I have no truck with the BNP and their brand of politics. Nevertheless, I unequivocally support Ms Clarke’s right to join that party and to express her views, provided she does so within the laws of the land. The BNP is not an illegal organisation, in contrast to several extremist groups on both the left and right of British politics. Indeed the BNP does not openly promote violence nor openly espouse racist sentiments, although it would be naïve to believe that at least some of its leading members do not still subscribe to such views. In Ms Clarke’s case, part of the trouble is that the English National Ballet, with whom she performs, depends upon £6 million of annual government grant. As a result the protestors are campaigning for her to be sacked as a principal dancer with the ENB. Failing which presumably they would like to see an end to the public funding of the ENB and thus drive this much-loved premier artistic institution out of existence.

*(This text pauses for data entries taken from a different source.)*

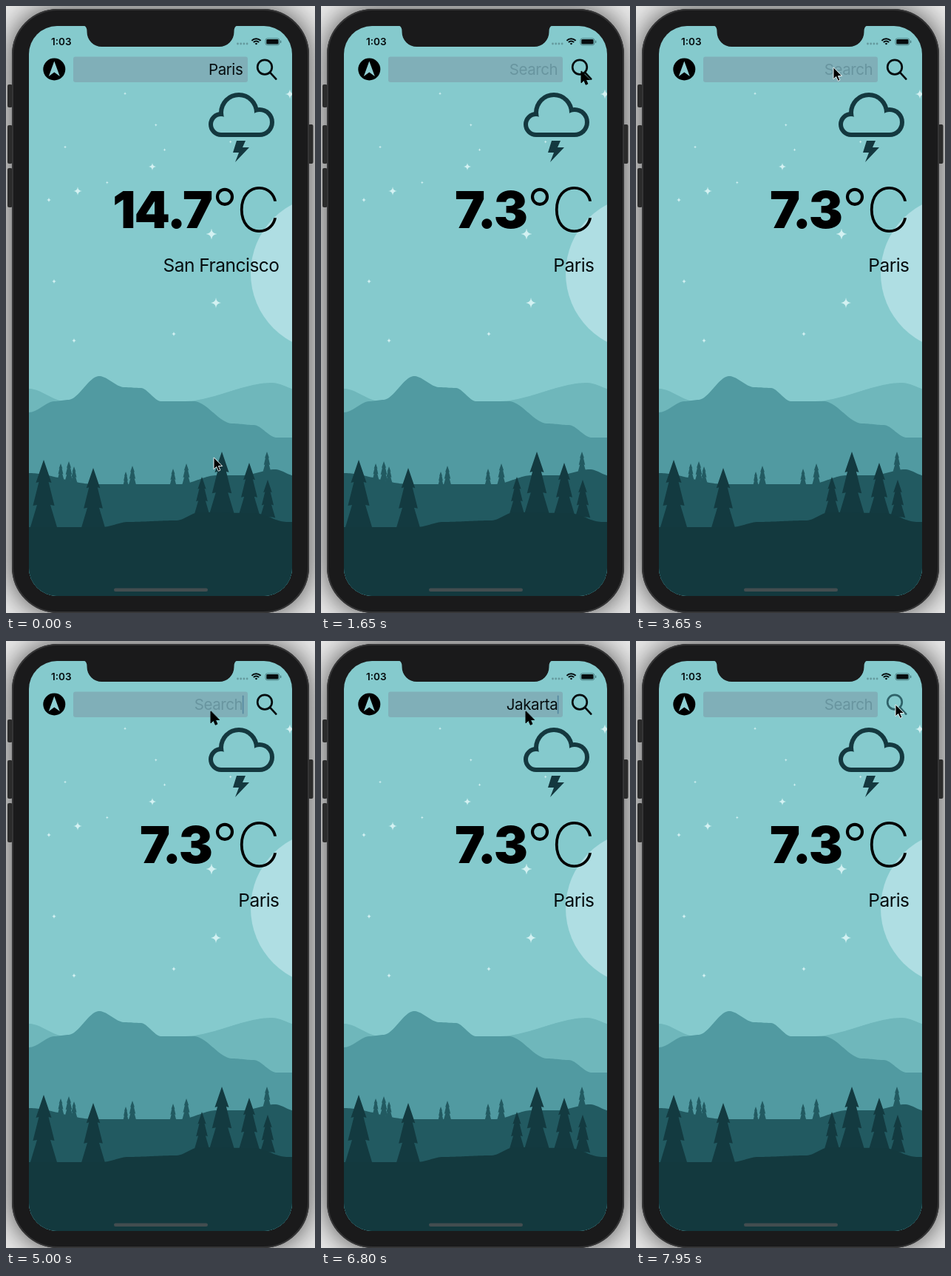
These frames come from a looping animation (418x820 px, 8 s). An HTML page with a canvas:

```html
<!DOCTYPE html>
<html lang="en">
<head>
<meta charset="utf-8">
<title>Weather app</title>
<style>
  html, body { margin: 0; width: 100%; height: 100%; overflow: hidden; background: #aaa; }
  canvas { display: block; width: 418px; height: 820px; }
</style>
</head>
<body>
<canvas id="stage"></canvas>
<script>
const W = 418, H = 820, LOOP = 8000;
const LEFT = 31, RIGHT = 387, TOP = 27, BOTTOM = 797;
const SKY = '#85cacd', DARK = '#14383f', INK = '#050c0e', SHELL = '#1a1a1b';
const FONT = 'Inter, Roboto, "Liberation Sans", sans-serif';
const TAU = Math.PI * 2;
const dpr = window.devicePixelRatio || 1;

const clamp = p => Math.min(1, Math.max(0, p));
const ease = p => p * p * (3 - 2 * p);
const between = (t, a, b) => t >= a && t < b;

function prepare(cv) {
  cv.width = W * dpr;
  cv.height = H * dpr;
  const g = cv.getContext('2d');
  g.scale(dpr, dpr);
  return g;
}

const view = prepare(document.getElementById('stage'));
const backdrop = document.createElement('canvas');
let ctx = prepare(backdrop);

function seeded(seed) {
  return () => (seed = seed * 16807 % 2147483647) / 2147483647;
}

function poly(color, pts) {
  ctx.beginPath();
  pts.forEach(([x, y]) => ctx.lineTo(x, y));
  ctx.closePath();
  ctx.fillStyle = color;
  ctx.fill();
}

function disc(color, x, y, r) {
  ctx.beginPath();
  ctx.arc(x, y, r, 0, TAU);
  ctx.fillStyle = color;
  ctx.fill();
}

function ring(color, x, y, r, width) {
  ctx.beginPath();
  ctx.arc(x, y, r, 0, TAU);
  ctx.strokeStyle = color;
  ctx.lineWidth = width;
  ctx.stroke();
}

function box(color, x, y, w, h, r = 0) {
  ctx.beginPath();
  ctx.roundRect(x, y, w, h, r);
  ctx.fillStyle = color;
  ctx.fill();
}

function label(str, x, y, size, weight, color, align = 'right', spacing = 0) {
  ctx.font = `${weight} ${size}px ${FONT}`;
  ctx.letterSpacing = spacing + 'px';
  ctx.textAlign = align;
  ctx.fillStyle = color;
  ctx.fillText(str, x, y);
}

// Height of a ridge that eases from each key point to the next.
const slope = keys => x => keys.reduce((y, [kx, ky], i) => {
  if (!i) return ky;
  const from = keys[i - 1][0];
  return y + (ky - y) * ease(clamp((x - from) / (kx - from)));
}, 0);

const peaks = slope([[31, 517], [80, 534], [240, 534], [360, 509], [400, 520]]);
const mountain = slope([[31, 549], [66, 534], [84, 532], [126, 500], [160, 515],
  [182, 516], [210, 534], [254, 534], [306, 564], [335, 566], [366, 583]]);
const hill = slope([[31, 631], [120, 646], [235, 646], [285, 634], [320, 634], [364, 626], [392, 635]]);
const ground = slope([[31, 704], [130, 704], [165, 697], [230, 695], [262, 684], [335, 685], [380, 697]]);

function ridge(color, height) {
  const pts = [[LEFT, H]];
  for (let x = LEFT; x <= RIGHT; x += 2) pts.push([x, height(x)]);
  poly(color, [...pts, [RIGHT, H]]);
}

function tree(color, x, top, height) {
  const h = height(x) + 2 - top, half = h * 0.2, tiers = 3;
  const side = [];
  for (let i = 1; i <= tiers; i++) {
    const p = i / tiers, out = (0.35 + 0.65 * p) * half, y = top + p * h;
    side.push([out, y], [out * 0.62, y - 1]);
  }
  const mirrored = side.map(([dx, y]) => [x - dx, y]).reverse();
  poly(color, [[x, top], ...side.map(([dx, y]) => [x + dx, y]), ...mirrored]);
}

function star(x, y, r) {
  const c = r * 0.12;
  ctx.beginPath();
  ctx.moveTo(x + r, y);
  for (let i = 1; i <= 4; i++) {
    const a = i * TAU / 4, mid = a - TAU / 8;
    ctx.quadraticCurveTo(x + c * Math.cos(mid), y + c * Math.sin(mid),
      x + r * Math.cos(a), y + r * Math.sin(a));
  }
  ctx.fillStyle = '#d3f1f2';
  ctx.fill();
}

function drawStars() {
  const bright = [[278, 308], [284, 401], [384, 119], [97, 250], [198, 217]];
  const faint = [[58, 262], [65, 372], [92, 452], [227, 443]];
  bright.forEach(([x, y], i) => star(x, y, 7.5 - i * 0.6));
  faint.forEach(([x, y]) => star(x, y, 3.2));
  const rnd = seeded(11);
  for (let i = 0; i < 6; i++) star(80 + rnd() * 260, 110 + rnd() * 180, 2);
}

function drawBody() {
  box('#ebebeb', 0, 0, W, H);
  ctx.save();
  ctx.shadowColor = 'rgba(0,0,0,.72)';
  ctx.shadowBlur = 38 * dpr;
  box(SHELL, 8, 4, 402, 816, 62);
  ctx.restore();
  [[2, 106, 31], [2, 161, 52], [2, 219, 53], [409, 160, 53]].forEach(([x, y, h]) =>
    box('#2b2b2b', x, y, 6.5, h, 2));
  ctx.beginPath();
  ctx.roundRect(9, 5, 400, 814, 61);
  ctx.strokeStyle = '#353536';
  ctx.lineWidth = 2;
  ctx.stroke();
}

function drawCloud() {
  const lobes = (color, inset) => {
    disc(color, 291, 160, 17 - inset);
    disc(color, 315, 144, 27 - inset);
    disc(color, 343, 157, 20 - inset);
    box(color, 291, 150, 52, 27 - inset);
  };
  lobes(DARK, 0);
  lobes(SKY, 6);
  poly(DARK, [[312, 182], [324, 182], [320, 191], [329, 191], [310, 211], [315, 198], [307, 198]]);
}

function drawScene() {
  box(SKY, LEFT, TOP, RIGHT - LEFT, BOTTOM - TOP);
  disc('#afdee3', 436, 361, 105);
  drawCloud();
  drawStars();

  ridge('#6fb7bb', peaks);
  ridge('#519aa1', mountain);
  const far = '#225a61', near = '#133a40';
  [[74, 618], [85, 615], [92, 622], [162, 629], [171, 621], [226, 625], [244, 618], [353, 602]]
    .forEach(([x, top]) => tree(far, x, top, hill));
  ridge(far, hill);
  [[51, 613], [118, 624], [265, 636], [292, 602], [329, 617], [354, 640]]
    .forEach(([x, top]) => tree(near, x, top, ground));
  ridge('#13393e', ground);
}

function drawNotch() {
  ctx.beginPath();
  ctx.moveTo(102, 26);
  ctx.quadraticCurveTo(109.5, 26, 109.5, 34);
  ctx.arcTo(109.5, 55, 131, 55, 20);
  ctx.arcTo(308.5, 55, 308.5, 34, 20);
  ctx.lineTo(308.5, 34);
  ctx.quadraticCurveTo(308.5, 26, 316, 26);
  ctx.fillStyle = SHELL;
  ctx.fill();
}

function drawStatus() {
  label('1:03', 61, 53, 13.5, 600, INK, 'left');
  for (let i = 0; i < 4; i++) disc('#64999d', 313.5 + i * 4.2, 51, 1.4);

  ctx.strokeStyle = INK;
  ctx.lineWidth = 2;
  [1.5, 5, 8.3].forEach(r => {
    ctx.beginPath();
    ctx.arc(338.5, 52.5, r, -Math.PI * 0.76, -Math.PI * 0.24);
    ctx.stroke();
  });

  ctx.beginPath();
  ctx.roundRect(351, 43.8, 18.8, 9, 2.6);
  ctx.strokeStyle = '#4b7f84';
  ctx.lineWidth = 1;
  ctx.stroke();
  box(INK, 352.3, 45, 16.2, 6.6, 1.4);
  box('#4b7f84', 371, 46.6, 1.3, 3.4, 0.6);
}

function buildBackdrop() {
  drawBody();
  ctx.save();
  ctx.beginPath();
  ctx.roundRect(LEFT, TOP, RIGHT - LEFT, BOTTOM - TOP, 38);
  ctx.clip();
  drawScene();
  drawNotch();
  ctx.restore();
  drawStatus();
  box('#434d50', 146, 786.5, 127, 4.5, 2.2);

  disc('#000', 65.3, 85.5, 15);
  poly('#8fcfd3', [[65.3, 74.5], [72.8, 95], [65.3, 89.6], [57.8, 95]]);
  box('rgba(124,150,163,.5)', 91, 68.5, 236, 34.5, 3);

  ring('#000', 296, 257.8, 10, 4.2);
  label('C', 371.5, 304.5, 83, 250, '#000');
}

const MOVES = [
  [50, 600, 352, 88],
  [2250, 3500, 267, 83],
  [4150, 4700, 277, 95],
  [6850, 7550, 351, 86]
];
const SUBMIT = 900, LOADED = 1200, FOCUS = 4000, RESUBMIT = 7800;
const TYPED = 'Jakarta', TYPE_START = 5300, TYPE_STEP = 180;
const TYPE_END = TYPE_START + TYPE_STEP * (TYPED.length - 1);

function pointer(t) {
  let x = 281, y = 610;
  for (const [a, b, nx, ny] of MOVES) {
    const p = ease(clamp((t - a) / (b - a)));
    x += (nx - x) * p;
    y += (ny - y) * p;
  }
  return [x, y];
}

function query(t) {
  if (t < SUBMIT) return 'Paris';
  if (!between(t, TYPE_START, RESUBMIT)) return '';
  return TYPED.slice(0, 1 + Math.floor((t - TYPE_START) / TYPE_STEP));
}

function caretOn(t) {
  if (t < SUBMIT) return t >= 350;
  if (!between(t, FOCUS, RESUBMIT)) return false;
  if (between(t, TYPE_START, TYPE_END)) return true;
  return (t - (t < TYPE_START ? FOCUS : TYPE_END)) % 1000 < 550;
}

function drawSearchIcon(pressed) {
  const color = pressed ? '#2f6269' : INK;
  ring(color, 350, 82.6, 9.8, 2.7);
  ctx.lineCap = 'round';
  ctx.beginPath();
  ctx.moveTo(357.2, 89.8);
  ctx.lineTo(365.3, 98.6);
  ctx.stroke();
}

function drawPointer(t) {
  const outlined = t < 600 || between(t, 2250, FOCUS) || t >= 6850;
  ctx.save();
  ctx.translate(...pointer(t));
  poly('#000', [[0, 0], [0, 15.8], [3.7, 12.4], [6.3, 18.3], [8.9, 17.1], [6.4, 11.5], [11.3, 11.5]]);
  ctx.strokeStyle = outlined ? '#e4eeee' : '#000';
  ctx.lineWidth = 1;
  ctx.lineJoin = 'round';
  ctx.stroke();
  ctx.restore();
}

function draw(t) {
  ctx.drawImage(backdrop, 0, 0, W, H);
  const text = query(t), loaded = t >= LOADED;
  label(text || 'Search', 320.3, 93.3, 20.5, 400, text ? INK : '#68959f', 'right', -0.4);
  if (caretOn(t)) box('#5689a0', 319.8, 73.5, 1.7, 25, 0.8);
  drawSearchIcon(between(t, SUBMIT, 1150) || t >= RESUBMIT);

  label(loaded ? '7.3' : '14.7', 278, 299.5, 69, 900, '#000', 'right', -2);
  label(loaded ? 'Paris' : 'San Francisco', 369.5, 359.3, 24.5, 400, INK, 'right', -0.5);
  drawPointer(t);
}

buildBackdrop();
ctx = view;
const start = performance.now();
function tick() {
  draw((performance.now() - start) % LOOP);
  requestAnimationFrame(tick);
}
tick();
</script>
</body>
</html>
```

I believe that these tactics are also doing untold damage to the cause of anti-racism. In Ms Clarke’s own words, the BNP is “the only party willing to take a stand on immigration.” I fear she is right and it is unhealthy that the BNP appears to have a near monopoly of the immigration issue. By contrast the three mainstream political parties have been largely silenced from making any contribution to the debate on immigration and asylum for fear of being branded as racist.
Without doubt, immigration is an issue which responsible politicians must handle with great care and sensitivity, but the continued inability to have an open national debate on the matter only benefits political extremists. As a result it is not difficult to understand why the British National Party vote has risen so dramatically in recent years. It is now the main Opposition on the London Borough of Barking and Dagenham, where it holds eleven council seats and has a further twenty or so nationwide. With all the major political parties avoiding any debate on the issue, many electors who have strong views on immigration believe they now have no mainstream political party which speaks for them.
I believe we need to understand and confront the grievances of the rapidly increasing number of folk who are willing to vote and be seen as BNP supporters. Clearly last autumn the BNP received a massive publicity coup when a politically-motivated retrial of its party leader, Nick Griffin, resulted in his acquittal on charges of inciting racial hatred. This legal battle of wills came about as a result of a persistent campaign fought by the West Yorkshire police which was so keen to parade its anti-racial credentials that it pursued a campaign against Mr Griffin which resulted in a disastrous public relations coup for the Far Right.
There is little doubt that across our country the BNP is beginning to play to the genuine fears of many electors who feel themselves disenfranchised from the political process. We need a rather more nuanced approach than simply branding a party – and its supporters – as fascists.
The latter-day attempts at McCarthyism that we see on the streets outside the English National Ballet are precisely the wrong way to start dealing with this issue. They can only lead to more division and discord – it is for the political establishment to address the reasons why people are attracted in a democracy to supporting extremist parties. Only then can we render redundant those politicians who choose to offer intolerant and prejudiced policies.